Folsom Lake begins the new year with 431,178 acre feet of water, which is 90% of the average for a January 1.
Compare this to 1 year ago, when the lake was at 184,780, and it’s obvious we’re in much better shape. We’re not out of the woods yet, as the snow pack runs from about 40% of normal in the Central Sierras, to 53% in the North.
For 2015, the National Weather Service has designated California under the category ‘drought remains but improves’, it’s great to see the lake level rising, but remember that we are still in a drought, so please continue to use water wisely.
Take a look at the photos above. On the left we see Folsom Lake as it should be. On the right, that’s what it’s looked like in recent months.

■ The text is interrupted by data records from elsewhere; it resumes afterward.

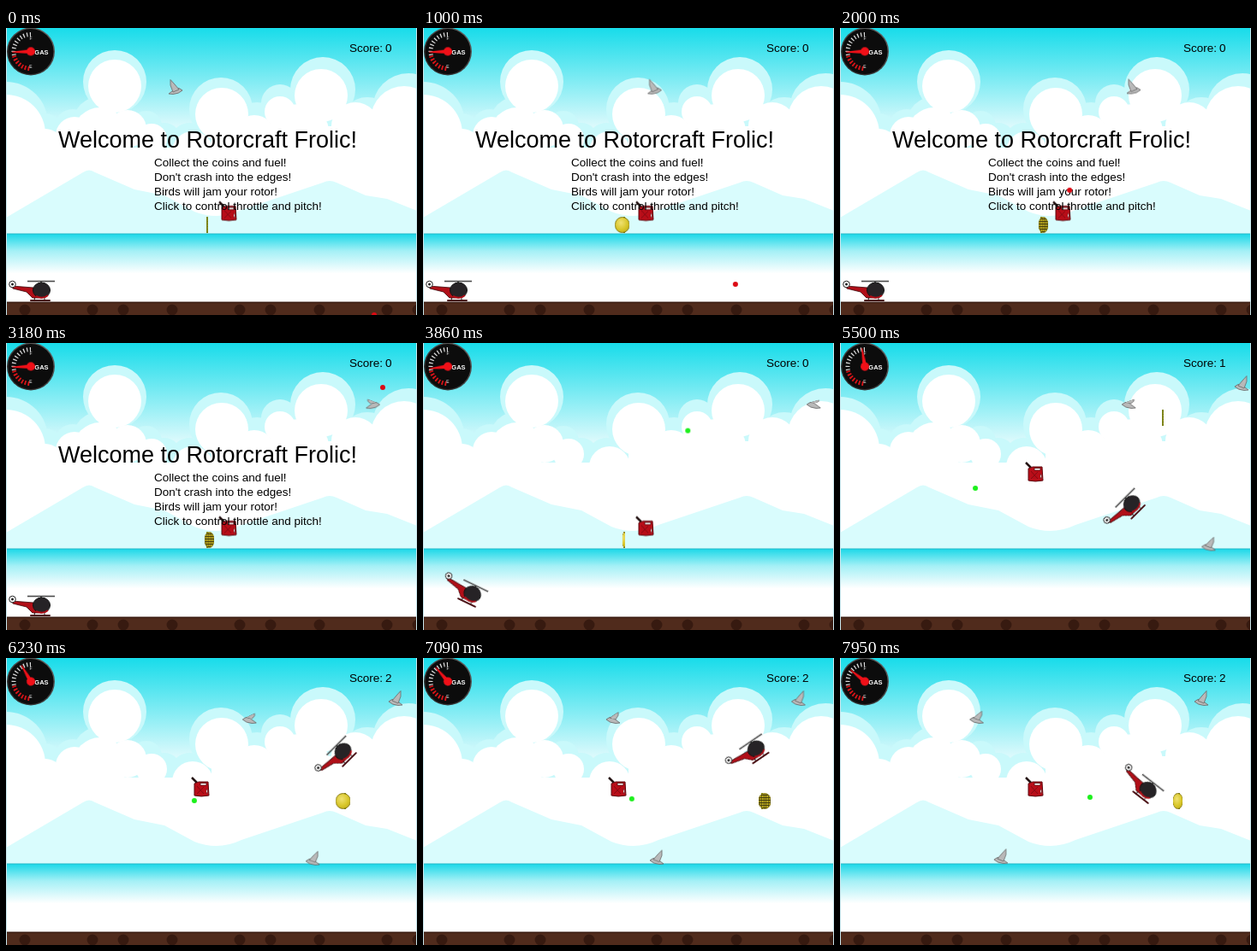
Write an HTML page that moves like this. It is 480 by 336 pixels and loops after 8 s.

```html
<!DOCTYPE html>
<html lang="en">
<head>
<meta charset="utf-8">
<title>Rotorcraft Frolic</title>
<style>
html, body { margin: 0; width: 100%; height: 100%; overflow: hidden; background: #fff; }
svg { position: absolute; left: 0; top: 0; width: 480px; height: 336px; }
text { font: 13.5px "Liberation Sans", Arial, sans-serif; }

/* every timeline shares one 8 s loop */
.loop { animation: 8s linear infinite; }
.intro { animation-name: intro; }
.first { animation-name: first; }
.second { animation-name: second; }
.third { animation-name: third; }
.heli { animation-name: heli; }
.pointer { animation-name: pointer, throttle; }
.needle { animation-name: needle; }
.gull-a { animation-name: gullA; }
.gull-b { animation-name: gullB; --beat: -.4s; }
.gull-c { animation-name: gullC; --beat: -.6s; }
.can { animation-name: can; }
.wing { animation: flap 1s linear var(--beat, 0s) infinite; }

@keyframes intro { 0%, 43.74% { opacity: 1 } 43.75%, to { opacity: 0 } }
@keyframes first { 0%, 61.99% { opacity: 1 } 62%, to { opacity: 0 } }
@keyframes second { 0%, 61.99% { opacity: 0 } 62%, 75.49% { opacity: 1 } 75.5%, to { opacity: 0 } }
@keyframes third { 0%, 75.49% { opacity: 0 } 75.5%, to { opacity: 1 } }

@keyframes heli {
  0%, 43.75% { transform: translate(42px, 307px) rotate(0deg) }
  47.5% { transform: translate(52px, 298px) rotate(22deg) }
  51.9% { transform: translate(87px, 275px) rotate(44deg) }
  56.25% { transform: translate(145px, 248px) rotate(30deg) }
  60% { transform: translate(200px, 232px) rotate(4deg) }
  62.5% { transform: translate(241px, 222px) rotate(-14deg) }
  65% { transform: translate(283px, 211px) rotate(-31deg) }
  68.75% { transform: translate(341px, 188px) rotate(-45deg) }
  73.75% { transform: translate(378px, 136px) rotate(-45deg) }
  77.9% { transform: translate(394px, 109px) rotate(-45deg) }
  82.5% { transform: translate(400px, 98px) rotate(-45deg) }
  87.5% { transform: translate(393px, 102px) rotate(-42deg) }
  93.75% { transform: translate(373px, 124px) rotate(0deg) }
  99.4% { transform: translate(360px, 155px) rotate(38deg) }
  to { transform: translate(359px, 158px) rotate(40deg) }
}
@keyframes pointer {
  0% { transform: translate(430px, 336px) }
  9% { transform: translate(400px, 332px) }
  18% { transform: translate(310px, 250px) }
  25% { transform: translate(268px, 190px) }
  33% { transform: translate(380px, 90px) }
  39.75% { transform: translate(440px, 52px) }
  44% { transform: translate(425px, 60px) }
  51% { transform: translate(235px, 130px) }
  56.25% { transform: translate(158px, 158px) }
  68.75% { transform: translate(158px, 170px) }
  77.9% { transform: translate(220px, 167px) }
  88% { transform: translate(241px, 165px) }
  99.4%, to { transform: translate(292px, 163px) }
}
@keyframes throttle {
  0%, 43.74%, 54%, 57.99% { fill: #dc0a14 }
  43.75%, 53.99%, 58%, to { fill: #1cf01c }
}
@keyframes needle {
  0%, 43.75% { transform: rotate(-2deg) }
  56.25% { transform: rotate(-15deg) }
  63.99% { transform: rotate(-22deg) }
  64% { transform: rotate(90deg) }
  68.75% { transform: rotate(81deg) }
  77.9% { transform: rotate(60deg) }
  99.4%, to { transform: rotate(39deg) }
}
@keyframes gullA {
  0% { transform: translate(198px, 70px) scaleX(-1) }
  46.39% { transform: translate(467px, 69px) scaleX(-1) }
  46.4% { transform: translate(467px, 69px) scaleX(1) }
  to { transform: translate(156px, 69px) scaleX(1) }
}
@keyframes gullB {
  0%, 62.49% { transform: translate(520px, 236px) }
  62.5% { transform: translate(480px, 236px) }
  to { transform: translate(183px, 233px) }
}
@keyframes gullC {
  0%, 62.49% { transform: translate(520px, 48px) }
  62.5% { transform: translate(478.5px, 48px) }
  to { transform: translate(421px, 48px) }
}
@keyframes can {
  0%, 63.99% { transform: translate(260px, 216.5px) }
  64%, to { transform: translate(228px, 153px) }
}
@keyframes flap {
  0%, 19%, to { transform: scaleY(1) }
  24%, 35% { transform: scaleY(.25) }
  55% { transform: scaleY(.7) }
}

/* the coin turns about an axis 3px left of its middle */
.pivot { position: absolute; width: 0; height: 0; }
.pivot::before { content: ""; position: absolute; left: -1px; top: -9.5px; width: 2px; height: 19px; background: #7c851c; }
.coin { position: absolute; left: -6.5px; top: -9.5px; width: 19px; height: 19px;
  transform-origin: 6.5px 50%; transform-style: preserve-3d; animation: spin 8s linear infinite; }
.coin::before, .coin::after { content: ""; position: absolute; inset: 0; box-sizing: border-box;
  border: 1px solid #85770f; border-radius: 50%; backface-visibility: hidden; }
.coin::before { background: radial-gradient(#3d380c 45%, #c0ae20 62%) 0 0 / 3px 3px; }
.coin::after { background: radial-gradient(circle at 40% 35%, #f0e274, #d8c628 55%, #b3a11a); transform: rotateY(180deg); }
@keyframes spin { from { transform: rotateY(var(--start)) } to { transform: rotateY(calc(var(--start) + 4876deg)) } }
</style>
</head>
<body>
<svg viewBox="0 0 480 336">
  <defs>
    <linearGradient id="sky" x2="0" y2="1">
      <stop stop-color="#18dcea"/><stop offset="1" stop-color="#fff"/>
    </linearGradient>
    <linearGradient id="sea" x2="0" y2="1">
      <stop stop-color="#1cd8e8"/><stop offset=".25" stop-color="#a4f0f6"/><stop offset=".58" stop-color="#fff"/>
    </linearGradient>
    <linearGradient id="rim" x1="0" y1="1" x2="1" y2="0">
      <stop stop-color="#222"/><stop offset="1" stop-color="#666"/>
    </linearGradient>
    <pattern id="soil" width="172" height="16" y="320" patternUnits="userSpaceOnUse">
      <path d="M0 0H172V16H0Z" fill="#502b1c"/>
      <path d="M0 0H172V2H0Z" fill="#38190f"/>
      <g fill="#371a10"><circle cx="22" cy="10" r="6.5"/><circle cx="101" cy="10" r="6.5"/><circle cx="137" cy="10" r="6.5"/></g>
    </pattern>
    <g id="gull" fill="#b9b9b9" stroke="#666" stroke-width=".8" stroke-linejoin="round">
      <path d="M-8 3Q-4 -1 0 1L8 7L3 7.500Q-4 7 -8 3Z"/>
      <path class="wing" d="M-4 2L1 -4L6 -9.500L6 -3L3 5Z"/>
    </g>
  </defs>

  <path d="M0 0H480V136H0Z" fill="url(#sky)"/>
  <g fill="#c9f9fb">
    <circle cx="0" cy="112" r="49"/><circle cx="45" cy="125" r="25"/><circle cx="78" cy="117" r="22"/>
    <circle cx="127" cy="63" r="37"/><circle cx="110" cy="112" r="32"/><circle cx="164" cy="115" r="18"/>
    <circle cx="185" cy="130" r="19"/><circle cx="251" cy="95" r="37"/><circle cx="214" cy="133" r="22"/>
    <circle cx="320" cy="88" r="22"/><circle cx="293" cy="112" r="25"/><circle cx="370" cy="72" r="38"/>
    <circle cx="350" cy="112" r="40"/><circle cx="422" cy="113" r="32"/><circle cx="470" cy="95" r="42"/>
    <path d="M0 125H480V200H0Z"/>
  </g>
  <g fill="#fff">
    <circle cx="0" cy="124" r="46"/><circle cx="46" cy="138" r="20"/><circle cx="80" cy="126" r="22"/>
    <circle cx="127" cy="68" r="31"/><circle cx="110" cy="125" r="32"/><circle cx="142" cy="118" r="22"/>
    <circle cx="170" cy="130" r="18"/><circle cx="252" cy="101" r="31"/><circle cx="218" cy="145" r="24"/>
    <circle cx="320" cy="98" r="18"/><circle cx="290" cy="126" r="24"/><circle cx="368" cy="79" r="31"/>
    <circle cx="342" cy="125" r="36"/><circle cx="408" cy="115" r="28"/><circle cx="465" cy="107" r="39"/>
    <path d="M0 140H480V242H0ZM240 115H480V142H240Z"/>
  </g>
  <path d="M0 222L90 169Q97 164 104 169L150 189L185 196L220 215Q248 226 275 213L370 181Q378 177 386 181L420 196L445 200L480 214V242H0Z" fill="#d9fcfd"/>
  <path d="M0 241H480V321H0Z" fill="url(#sea)"/>
  <path d="M0 241H480" stroke="#25b9c9"/>
  <path d="M0 320.500H480V336H0Z" fill="url(#soil)"/>
  <path d="M.5 0V336M479.500 0V336" stroke="#c8e6ec"/>

  <g transform="translate(29 27.500)">
    <circle r="28" fill="url(#rim)"/><circle r="26.500" fill="#0c0c0c"/>
    <g fill="none" stroke-width="5" stroke-dasharray="1.2 2.6">
      <path d="M0 -20A20 20 0 0 0 -19.500 4.500" stroke="#ddd"/>
      <path d="M-19.500 5A20 20 0 0 0 0 20" stroke="#d81418" stroke-dasharray="1.8 2"/>
    </g>
    <g fill="#fff" text-anchor="middle">
      <text x="12.500" y="3" style="font-size:7.5px;font-weight:bold">GAS</text>
      <text y="-14" style="font-size:5px">F</text><text y="19" style="font-size:5px">E</text>
    </g>
    <g class="loop needle" fill="#f01018"><path d="M-22 -.6L0 -2.500V2.500L-22 .6Z"/><circle r="5"/></g>
  </g>

  <g class="loop can">
    <path d="M-11 -13L-5 -7" stroke="#251414" stroke-width="2.500"/>
    <path d="M-8 -6L-3 -8H8L9 8Q0 10 -8 8Z" fill="#b80d18" stroke="#5b0a10"/>
    <path d="M-1 -6.500H6V-4H-1Z" fill="#fff" stroke="#4c0a0e" stroke-width=".8"/>
    <path d="M6 0Q9 3 6 6" fill="#fff" stroke="#4c0a0e" stroke-width=".8"/>
    <path d="M-5 -3L3 6M3 -2L-5 6" stroke="#850a12"/>
  </g>

  <use class="loop gull-a" href="#gull"/>
  <use class="loop gull-b" href="#gull"/>
  <use class="loop gull-c" href="#gull"/>

  <g class="loop heli">
    <path d="M-8 7L-9 12M3 8V12" stroke="#222"/>
    <path d="M-13 12H9" stroke="#4a1216" stroke-width="2" stroke-linecap="round"/>
    <path d="M-35 -5L-10 -3L-4 9L-11 9L-18 2L-34 -2Z" fill="#b00f18" stroke="#3c080b" stroke-width=".8"/>
    <ellipse cx="-.5" rx="10" ry="9" fill="#262326" stroke="#111"/>
    <path d="M-7 7Q1 11 7 6" fill="none" stroke="#b00f18" stroke-width="2"/>
    <path d="M-1 -8V-11" stroke="#222" stroke-width="2"/>
    <path d="M-17 -10.500H15" stroke="#4a4a4a" stroke-width="1.600"/>
    <circle cx="-34.500" cy="-7" r="3.800" fill="#fff" stroke="#222"/><circle cx="-34.500" cy="-7" r="1.500" fill="#222"/>
  </g>

  <g class="loop intro">
    <text x="61" y="140" style="font-size:27px">Welcome to Rotorcraft Frolic!</text>
    <text x="173" y="162">Collect the coins and fuel!</text>
    <text x="173" y="179">Don't crash into the edges!</text>
    <text x="173" y="196">Birds will jam your rotor!</text>
    <text x="173" y="213">Click to control throttle and pitch!</text>
  </g>
  <text x="401" y="28">Score:</text>
  <g transform="translate(443 28)">
    <text class="loop first">0</text><text class="loop second">1</text><text class="loop third">2</text>
  </g>
  <circle class="loop pointer" r="3"/>
</svg>
<div class="pivot loop first" style="left:235px;top:230px;--start:-90deg"><div class="coin"></div></div>
<div class="pivot loop second" style="left:377px;top:87px;--start:158deg"><div class="coin"></div></div>
<div class="pivot loop third" style="left:396px;top:167px;--start:-35deg"><div class="coin"></div></div>
</body>
</html>
```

It is getting better, though.
From the City of Folsom:
The good news is that inflow into Folsom Reservoir is now exceeding outflow. However, even with February rains, the reservoir is still significantly below capacity, and Sierra snowpack is far below normal as the statewide drought continues.
Marcus Yasutake, Folsom’s Environmental and Water Resources Director, provided a water supply update at the March 11th City Council meeting.
Yasutake noted that:
Folsom Reservoir is currently at 380,950 acre feet (approximately 38 percent capacity), compared to 199,639 acre feet in December 2013 when Folsom implemented the Stage 3 Water Warning (note that as of today, the lake stands at 398,797 acre feet, approximately 41% of capacity).